The US Supreme Court gave state officials some reason to believe that part of its immigration law might actually be upheld as legal.
The hearing involves the Obama administration's challenge to SB 1070. Much of the argument centered around the most controversial section which says when police officers have stopped someone, they must try to check that person's immigration status if there is reason to believe he or she is in this country illegally. U.S. Solicitor General Donald Verrilli said that runs afoul of federal law. But Justice Samuel Alito said that same federal law already allows individual officers, on their own, to call federal immigration authorities to make such a check. Alito questioned why Arizona lawmakers cannot mandate that of the people who work for them. Paul Clement, the attorney hired by Gov. Jan Brewer to defend the law, also noted that even if federal officials respond that someone is an illegal immigrant, it is up to them whether to come and get that person. And if federal agents are uninterested, the person goes free.
"They retain the ultimate decision about who to prosecute federally and who to remove from this country," said Clement after the court hearing. "And the principal provision of the Arizona law that was discussed today really just puts the federal officials in the position to know who they have in the country and then decide for themselves what to do as a matter of federal law."

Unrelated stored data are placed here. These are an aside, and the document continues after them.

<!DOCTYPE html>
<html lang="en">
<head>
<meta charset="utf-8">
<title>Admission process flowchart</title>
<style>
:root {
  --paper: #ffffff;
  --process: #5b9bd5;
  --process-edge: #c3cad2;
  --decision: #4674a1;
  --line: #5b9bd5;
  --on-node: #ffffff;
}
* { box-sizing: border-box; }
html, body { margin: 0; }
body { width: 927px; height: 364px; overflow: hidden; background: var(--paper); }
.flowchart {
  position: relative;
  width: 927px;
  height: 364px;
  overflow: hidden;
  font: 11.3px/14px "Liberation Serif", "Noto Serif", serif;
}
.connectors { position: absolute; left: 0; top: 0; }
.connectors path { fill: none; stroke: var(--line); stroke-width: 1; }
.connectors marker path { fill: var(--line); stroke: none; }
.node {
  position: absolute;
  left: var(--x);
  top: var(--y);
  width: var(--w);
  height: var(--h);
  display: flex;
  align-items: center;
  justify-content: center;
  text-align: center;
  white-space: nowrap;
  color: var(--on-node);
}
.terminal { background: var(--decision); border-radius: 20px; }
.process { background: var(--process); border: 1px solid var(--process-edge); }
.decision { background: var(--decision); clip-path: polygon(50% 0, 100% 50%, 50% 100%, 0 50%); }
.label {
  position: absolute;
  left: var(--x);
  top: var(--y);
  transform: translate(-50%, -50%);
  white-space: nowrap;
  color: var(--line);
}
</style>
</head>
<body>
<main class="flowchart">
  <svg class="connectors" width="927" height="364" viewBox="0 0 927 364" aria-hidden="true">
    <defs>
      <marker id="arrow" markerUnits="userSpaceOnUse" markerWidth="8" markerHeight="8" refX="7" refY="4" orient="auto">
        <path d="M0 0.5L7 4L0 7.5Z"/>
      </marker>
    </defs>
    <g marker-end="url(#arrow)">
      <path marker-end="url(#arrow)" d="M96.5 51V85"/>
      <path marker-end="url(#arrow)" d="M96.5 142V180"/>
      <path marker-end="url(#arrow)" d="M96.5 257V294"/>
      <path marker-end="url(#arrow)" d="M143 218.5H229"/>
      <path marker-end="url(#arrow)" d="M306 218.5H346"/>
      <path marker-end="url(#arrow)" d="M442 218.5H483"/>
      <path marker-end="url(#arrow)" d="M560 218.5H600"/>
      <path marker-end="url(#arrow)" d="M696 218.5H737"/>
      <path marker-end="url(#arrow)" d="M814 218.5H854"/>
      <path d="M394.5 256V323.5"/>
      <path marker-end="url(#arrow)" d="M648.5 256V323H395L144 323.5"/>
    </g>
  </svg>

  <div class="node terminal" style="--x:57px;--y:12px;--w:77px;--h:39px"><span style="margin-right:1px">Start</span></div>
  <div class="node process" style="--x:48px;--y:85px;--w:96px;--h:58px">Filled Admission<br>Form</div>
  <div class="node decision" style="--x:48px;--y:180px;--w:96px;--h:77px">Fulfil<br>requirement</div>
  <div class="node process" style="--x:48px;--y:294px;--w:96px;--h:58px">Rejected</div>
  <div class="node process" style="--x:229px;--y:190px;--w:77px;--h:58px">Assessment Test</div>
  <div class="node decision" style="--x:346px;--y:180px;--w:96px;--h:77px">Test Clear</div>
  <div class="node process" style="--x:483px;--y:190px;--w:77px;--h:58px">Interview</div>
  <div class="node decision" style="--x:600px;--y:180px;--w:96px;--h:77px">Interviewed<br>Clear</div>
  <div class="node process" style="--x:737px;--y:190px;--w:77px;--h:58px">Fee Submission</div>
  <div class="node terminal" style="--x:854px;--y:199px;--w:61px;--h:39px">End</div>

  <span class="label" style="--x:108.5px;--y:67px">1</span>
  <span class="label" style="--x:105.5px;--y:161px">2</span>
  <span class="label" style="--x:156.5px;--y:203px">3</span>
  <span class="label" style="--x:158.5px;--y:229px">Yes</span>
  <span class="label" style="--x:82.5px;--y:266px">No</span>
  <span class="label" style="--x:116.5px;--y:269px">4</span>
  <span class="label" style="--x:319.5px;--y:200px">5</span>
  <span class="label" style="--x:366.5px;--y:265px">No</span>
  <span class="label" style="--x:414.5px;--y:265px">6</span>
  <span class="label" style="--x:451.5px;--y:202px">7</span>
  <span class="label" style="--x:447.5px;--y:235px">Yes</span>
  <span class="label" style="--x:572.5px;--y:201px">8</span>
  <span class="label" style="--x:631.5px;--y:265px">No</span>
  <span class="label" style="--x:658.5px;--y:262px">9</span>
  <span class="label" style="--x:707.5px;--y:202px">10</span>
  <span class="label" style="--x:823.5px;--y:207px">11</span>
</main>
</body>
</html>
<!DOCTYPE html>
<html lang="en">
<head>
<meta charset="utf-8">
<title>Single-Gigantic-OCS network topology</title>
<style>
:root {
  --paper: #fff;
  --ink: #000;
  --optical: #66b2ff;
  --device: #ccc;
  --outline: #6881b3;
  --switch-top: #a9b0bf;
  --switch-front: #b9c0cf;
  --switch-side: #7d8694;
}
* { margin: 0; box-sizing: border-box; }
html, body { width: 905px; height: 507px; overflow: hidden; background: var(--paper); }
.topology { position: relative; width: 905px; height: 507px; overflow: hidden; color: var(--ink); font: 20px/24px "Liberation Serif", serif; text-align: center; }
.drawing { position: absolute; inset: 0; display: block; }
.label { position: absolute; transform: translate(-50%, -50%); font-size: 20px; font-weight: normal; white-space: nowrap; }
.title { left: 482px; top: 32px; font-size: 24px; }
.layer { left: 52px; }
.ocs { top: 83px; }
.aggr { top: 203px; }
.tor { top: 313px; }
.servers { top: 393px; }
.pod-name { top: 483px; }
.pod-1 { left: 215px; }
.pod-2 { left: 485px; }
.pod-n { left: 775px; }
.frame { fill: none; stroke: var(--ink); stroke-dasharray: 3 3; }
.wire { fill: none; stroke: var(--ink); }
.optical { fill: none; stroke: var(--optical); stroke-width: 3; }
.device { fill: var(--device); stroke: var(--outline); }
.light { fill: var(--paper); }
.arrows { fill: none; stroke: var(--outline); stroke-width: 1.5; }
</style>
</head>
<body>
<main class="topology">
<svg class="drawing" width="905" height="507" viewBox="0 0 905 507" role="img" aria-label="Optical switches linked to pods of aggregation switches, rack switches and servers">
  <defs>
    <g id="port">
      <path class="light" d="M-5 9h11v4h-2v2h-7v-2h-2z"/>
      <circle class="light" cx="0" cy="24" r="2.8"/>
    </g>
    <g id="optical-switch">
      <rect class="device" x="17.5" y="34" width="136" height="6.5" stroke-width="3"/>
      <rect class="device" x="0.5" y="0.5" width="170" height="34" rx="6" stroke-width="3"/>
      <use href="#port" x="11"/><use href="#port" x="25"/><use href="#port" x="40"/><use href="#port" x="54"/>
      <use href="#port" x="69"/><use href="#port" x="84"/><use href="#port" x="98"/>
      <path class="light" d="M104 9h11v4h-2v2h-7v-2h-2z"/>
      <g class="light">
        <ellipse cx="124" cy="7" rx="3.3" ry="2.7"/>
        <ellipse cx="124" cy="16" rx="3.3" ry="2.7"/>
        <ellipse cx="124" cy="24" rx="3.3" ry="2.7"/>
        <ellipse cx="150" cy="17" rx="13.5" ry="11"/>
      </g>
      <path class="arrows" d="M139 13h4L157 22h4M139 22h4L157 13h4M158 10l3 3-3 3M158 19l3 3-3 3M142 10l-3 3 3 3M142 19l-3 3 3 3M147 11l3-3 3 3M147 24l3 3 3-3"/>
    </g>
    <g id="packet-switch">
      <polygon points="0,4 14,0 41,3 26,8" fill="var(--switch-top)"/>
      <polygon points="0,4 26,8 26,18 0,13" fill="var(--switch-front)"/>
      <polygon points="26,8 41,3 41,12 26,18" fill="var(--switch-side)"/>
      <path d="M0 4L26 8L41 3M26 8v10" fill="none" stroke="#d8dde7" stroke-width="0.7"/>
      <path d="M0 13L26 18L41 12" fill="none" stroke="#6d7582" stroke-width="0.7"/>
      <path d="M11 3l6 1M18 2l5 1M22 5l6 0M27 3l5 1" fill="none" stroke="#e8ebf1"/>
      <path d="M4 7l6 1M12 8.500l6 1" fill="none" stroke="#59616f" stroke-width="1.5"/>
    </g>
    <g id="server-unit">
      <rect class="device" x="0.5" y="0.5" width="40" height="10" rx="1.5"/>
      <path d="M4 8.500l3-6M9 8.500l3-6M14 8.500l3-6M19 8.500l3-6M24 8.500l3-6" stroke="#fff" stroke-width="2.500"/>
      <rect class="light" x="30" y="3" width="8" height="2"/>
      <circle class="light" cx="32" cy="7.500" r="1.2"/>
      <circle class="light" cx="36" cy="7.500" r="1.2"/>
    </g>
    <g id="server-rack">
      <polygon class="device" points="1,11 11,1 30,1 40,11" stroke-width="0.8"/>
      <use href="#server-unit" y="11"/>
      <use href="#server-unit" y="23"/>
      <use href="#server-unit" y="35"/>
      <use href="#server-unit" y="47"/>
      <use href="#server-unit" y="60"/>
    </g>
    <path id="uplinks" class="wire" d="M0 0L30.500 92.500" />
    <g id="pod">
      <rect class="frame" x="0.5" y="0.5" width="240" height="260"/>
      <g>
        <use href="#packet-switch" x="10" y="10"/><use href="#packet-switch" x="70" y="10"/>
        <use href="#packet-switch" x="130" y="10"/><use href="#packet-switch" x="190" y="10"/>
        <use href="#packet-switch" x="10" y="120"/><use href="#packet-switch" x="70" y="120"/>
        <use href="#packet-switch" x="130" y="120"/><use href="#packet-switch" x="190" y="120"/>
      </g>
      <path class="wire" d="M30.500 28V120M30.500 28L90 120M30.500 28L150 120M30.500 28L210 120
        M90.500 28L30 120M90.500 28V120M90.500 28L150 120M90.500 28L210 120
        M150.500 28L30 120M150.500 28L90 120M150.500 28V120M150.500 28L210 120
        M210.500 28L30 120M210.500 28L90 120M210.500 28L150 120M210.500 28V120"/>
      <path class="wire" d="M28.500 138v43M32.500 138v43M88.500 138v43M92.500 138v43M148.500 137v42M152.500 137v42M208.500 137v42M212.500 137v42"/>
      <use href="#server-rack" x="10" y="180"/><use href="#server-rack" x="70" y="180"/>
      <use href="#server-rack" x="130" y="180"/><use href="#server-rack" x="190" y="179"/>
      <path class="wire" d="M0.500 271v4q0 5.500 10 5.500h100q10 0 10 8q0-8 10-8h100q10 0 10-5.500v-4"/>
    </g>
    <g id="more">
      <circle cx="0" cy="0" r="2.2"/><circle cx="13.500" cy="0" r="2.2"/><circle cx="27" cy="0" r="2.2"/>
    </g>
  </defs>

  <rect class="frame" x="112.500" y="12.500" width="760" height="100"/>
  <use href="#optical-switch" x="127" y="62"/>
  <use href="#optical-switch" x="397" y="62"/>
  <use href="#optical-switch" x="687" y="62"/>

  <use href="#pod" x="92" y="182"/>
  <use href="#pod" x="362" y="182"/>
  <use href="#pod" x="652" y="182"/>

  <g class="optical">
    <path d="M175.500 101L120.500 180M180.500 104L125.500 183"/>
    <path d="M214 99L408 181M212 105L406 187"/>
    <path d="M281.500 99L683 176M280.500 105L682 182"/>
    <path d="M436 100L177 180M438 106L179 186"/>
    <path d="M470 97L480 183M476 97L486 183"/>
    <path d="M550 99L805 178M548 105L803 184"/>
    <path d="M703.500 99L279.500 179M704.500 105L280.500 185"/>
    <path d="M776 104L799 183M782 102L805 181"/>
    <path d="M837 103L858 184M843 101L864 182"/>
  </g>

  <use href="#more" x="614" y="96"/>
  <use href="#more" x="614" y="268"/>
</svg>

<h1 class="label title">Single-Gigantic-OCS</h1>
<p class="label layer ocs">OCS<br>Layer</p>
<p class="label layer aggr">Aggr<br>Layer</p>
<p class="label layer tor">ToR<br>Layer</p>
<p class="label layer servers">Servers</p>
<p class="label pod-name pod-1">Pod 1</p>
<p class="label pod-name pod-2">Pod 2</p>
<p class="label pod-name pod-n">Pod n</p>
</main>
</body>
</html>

But Verrilli pointed out that SB 1070 has other provisions, including making state crimes for undocumented workers to see employment and for those in this country illegally to not possess certain federal documents. Verrilli said these are the exclusive power of the federal government. And he said the Arizona law itself says its stated goal is to -- quote -- make attrition through enforcement the public policy of all state and local governments in Arizona. It also says the provisions -- quoting again -- are intended to work together to discourage and deter the unlawful entry and presence of aliens and economic activity by persons unlawfully present in the United States. Verrilli said SB 1070 could result in mass incarceration by the state of the estimated 400,000 illegal immigrants in Arizona, people who the federal government has decided not to make priorities to pursue. Brewer herself did nothing to undermine that contention.
"I would assume that there would be incarcerations if in fact they had broken the law on the first offense," Brewer told the press outside the high court. "I don't know if it would be massive. Some of the federal administration discredits the fact that there are that many illegals in Arizona."
Verrilli, who did not talk with reporters after the hearing, said such mass incarceration could lead to foreign relations problems Justice Antonin Scalia said there's a simple answer to that: Deport them back to their home country. As the justices were hearing the case, hundreds of demonstrators gathered at the foot of the courthouse steps, most of them assailing SB 1070 over whether the law amounted to racial profiling. But Clement said that is not the issue before the court.
"This isn't a case about profiling," he said, "this isn't really a case about the Fourth Amendment. It's really a case about the preemption and the relationship between the federal law and the state law."
But Brewer insisted that the decision by the Obama administration to file suit two years ago is more about politics than all those legal issues.
"This is an election year," the governor said. "And I do believe that it was staged at the time, that they knew that this was coming up. And they're playing to the Latino community. And they're trying to use that scare card, if you will, to generate support for elections."
And Brewer, who became governor in 2009 after her predecessor quit, denied that her own decision to sign SB 1070 in 2010 had anything to do with her bid that year to gain a full term of her own.